In its stock exchange statement, Amcor says that as previously announced the Amcor board brought to the attention of the ACCC information that raised concerns about potential breaches of Australian competition law.
"Amcor acted in the public interest by first bringing these issues to the attention of the ACCC and then cooperating in the ACCC’s investigation. Consequently, the ACCC granted Amcor immunity from prosecution.
"The ACCC has instituted proceedings against Visy Industries Limited and two other Visy companies and certain Visy executives in relation to the alleged cartel conduct in the corrugated box industry.

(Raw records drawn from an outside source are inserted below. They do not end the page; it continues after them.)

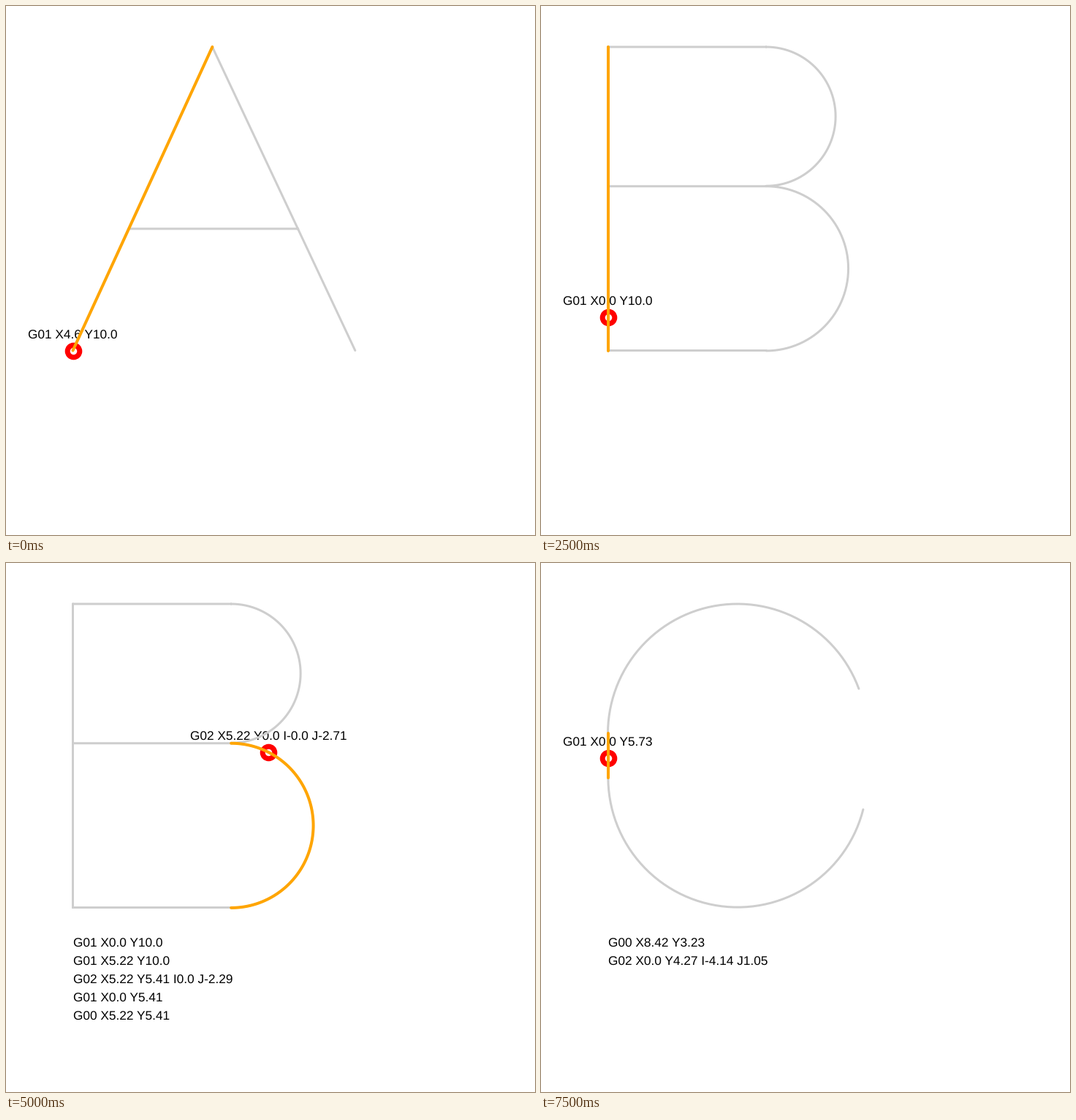
Write a matplotlib script that moves like this. It is 724x724 px and loops after 8 s.

```python
import numpy as np
import matplotlib.pyplot as plt
from matplotlib.animation import FuncAnimation

plt.rcParams["font.family"] = "Liberation Sans"
plt.rcParams["text.hinting"] = "none"

SIZE, DPI = 724, 100
PX = 72 / DPI                      # points per pixel
ORIGIN = np.array([91.5, 471.5])
SCALE = np.array([41.5, -41.55])
FONT = 17.25 * PX

PROGRAMS = [
    """G01 X4.6 Y10.0
    G01 X9.31 Y0.0
    G00 X1.84 Y4.01
    G01 X7.43 Y4.01
    G00 X9.31 Y0.0""",
    """G01 X0.0 Y10.0
    G01 X5.22 Y10.0
    G02 X5.22 Y5.41 I0.0 J-2.29
    G01 X0.0 Y5.41
    G00 X5.22 Y5.41
    G02 X5.22 Y0.0 I-0.0 J-2.71
    G01 X0.0 Y0.0
    G00 X7.93 Y0.0""",
    """G00 X8.42 Y3.23
    G02 X0.0 Y4.27 I-4.14 J1.05
    G01 X0.0 Y5.73
    G02 X8.29 Y7.21 I4.27 J0.0""",
]

# How far the tool has come along its move at each tick, one move per tick
PROGRESS = [0, .12, .005, .1, .12,
            .11, .2, .333, .45, .45, .15, .15, .098,
            .187, .02, .446]


def trace(start, words):
    """Points of one move, in pixels."""
    end = np.array([words["X"], words["Y"]])
    if words["G"] < 2:
        s = np.linspace(0, 1, 2)[:, None]
        pts = start + (end - start) * s
    else:
        center = start + [words["I"], words["J"]]
        r = np.hypot(*(start - center))
        a0 = np.arctan2(*(start - center)[::-1])
        a1 = np.arctan2(*(end - center)[::-1])
        a = a0 - np.linspace(0, (a0 - a1) % (2 * np.pi), 121)
        pts = center + r * np.column_stack([np.cos(a), np.sin(a)])
    return ORIGIN + SCALE * pts, end


def parse(program):
    pos, moves = np.zeros(2), []
    for line in map(str.strip, program.splitlines()):
        words = {w[0]: float(w[1:]) for w in line.split()}
        pts, pos = trace(pos, words)
        moves.append((line, words["G"] == 0, pts))
    return moves


def outline(moves):
    gap = np.full((1, 2), np.nan)
    return np.vstack([p for _, rapid, pts in moves if not rapid
                      for p in (pts, gap)])


def point_at(pts, f):
    s = np.linspace(0, 1, len(pts))
    return [np.interp(f, s, pts[:, k]) for k in (0, 1)]


LETTERS = [parse(p) for p in PROGRAMS]
OUTLINES = [outline(m) for m in LETTERS]
TICKS = [(k, n) for k, moves in enumerate(LETTERS)
         for n in range(len(moves))][:len(PROGRESS)]

fig = plt.figure(figsize=(SIZE / DPI, SIZE / DPI), dpi=DPI, facecolor="white")
ax = fig.add_axes([0, 0, 1, 1])
ax.set(xlim=(0, SIZE), ylim=(SIZE, 0))
ax.axis("off")

shape, = ax.plot([], [], color="#cecece", lw=3 * PX,
                 solid_capstyle="round", zorder=2)
tool, = ax.plot([], [], "o", mfc="white", mec="red", zorder=3)
cut, = ax.plot([], [], color="orange", lw=4 * PX,
               solid_capstyle="round", zorder=4)
jump, = ax.plot([], [], color="#200000", lw=3.6 * PX,
                dash_capstyle="round", zorder=4)
jump.set_linestyle((0, (8 / 3.6, 8.6 / 3.6)))
label = ax.text(0, 0, "", size=FONT, ha="center", va="baseline", zorder=1)
listing = [ax.text(ORIGIN[0], 526 + 25 * i, "", size=FONT,
                   va="baseline", zorder=1) for i in range(7)]


def update(i):
    k, n = TICKS[i]
    moves, f = LETTERS[k], PROGRESS[i]
    line, rapid, pts = moves[n]
    x, y = point_at(pts, f)

    shape.set_data(*OUTLINES[k].T)
    active, idle = (jump, cut) if rapid else (cut, jump)
    active.set_data(*pts.T)
    idle.set_data([], [])

    # the ring is thinner on rapid moves
    width = max(4.8, 6.5 - 9 * f) if rapid else 7
    tool.set_data([x], [y])
    tool.set_markersize(16.6 * PX)
    tool.set_markeredgewidth(width * PX)

    label.set_position((x, y - 16))
    label.set_text(line)
    for j, row in enumerate(listing):
        row.set_text(moves[j][0] if j < n else "")
    return [shape, tool, cut, jump, label, *listing]


anim = FuncAnimation(fig, update, frames=len(PROGRESS), interval=500,
                     repeat=True, repeat_delay=0, blit=False)
plt.show()
```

"These proceedings are before the court and no party has tendered any evidence. It will be a matter for the Federal Court to determine whether there has been a breach of any competition law.
"The class action filed in the Federal Court contains allegations only. These are not admissions by any party and evidence will have to be proved in court.
"In general, class actions face great difficulties in the courts. Issues of liability and loss are extremely complex and need to be established as a basis for compensation.
"Should the class action proceed it is likely to take some years. Consequently, it is too early for Amcor to form any view on the outcome of the litigation.
"Amcor made significant changes to its senior management team because of these issues.
"Amcor’s new management team is committed to operating with integrity and in a manner in which its customers can have full trust and confidence."
A former Queensland banana-packer has accused Amcor of overcharging him by up to $500,000 for cardboard boxes, through price-fixing it allegedly operated with Richard Pratt’s Visy Group.
Ian Liddle from Tully in Queensland, is leading a $300 million class action against Amcor through Jarra Creek Central Packing Shed Pty Ltd on behalf of an estimated 17,000 businesses alleged to have fallen victim to the Amcor and Visy cartel.
In a statement of claim filed with the Federal Court in Sydney on April 11, Amcor has been accused of charging customers between eight and 23 per cent more than it should have for cardboard boxes, through co-ordinating price-hikes with rival Visy.
The alleged victims were unable to pass on all of the price increases to customers, and some allegedly had to absorb the full impact of the higher box charges.
Liddle alleges he was overcharged between $190,000 and $548,000 for the $2.4m worth of boxes he bought from Amcor between 2001 and 2004.
It is alleged the amount of overcharging was based on estimates of cardboard production costs, Australia’s ACCC has alleged Visy and Amcor unlawfully co-ordinated four industry-wide price-hikes, while manipulating tenders from customers as big as Nestle, Foster’s, Coca-Cola Amatil and National Foods to engineer price rises.
The ACCC has given Amcor immunity from prosecution in exchange for blowing the whistle on the alleged cartel.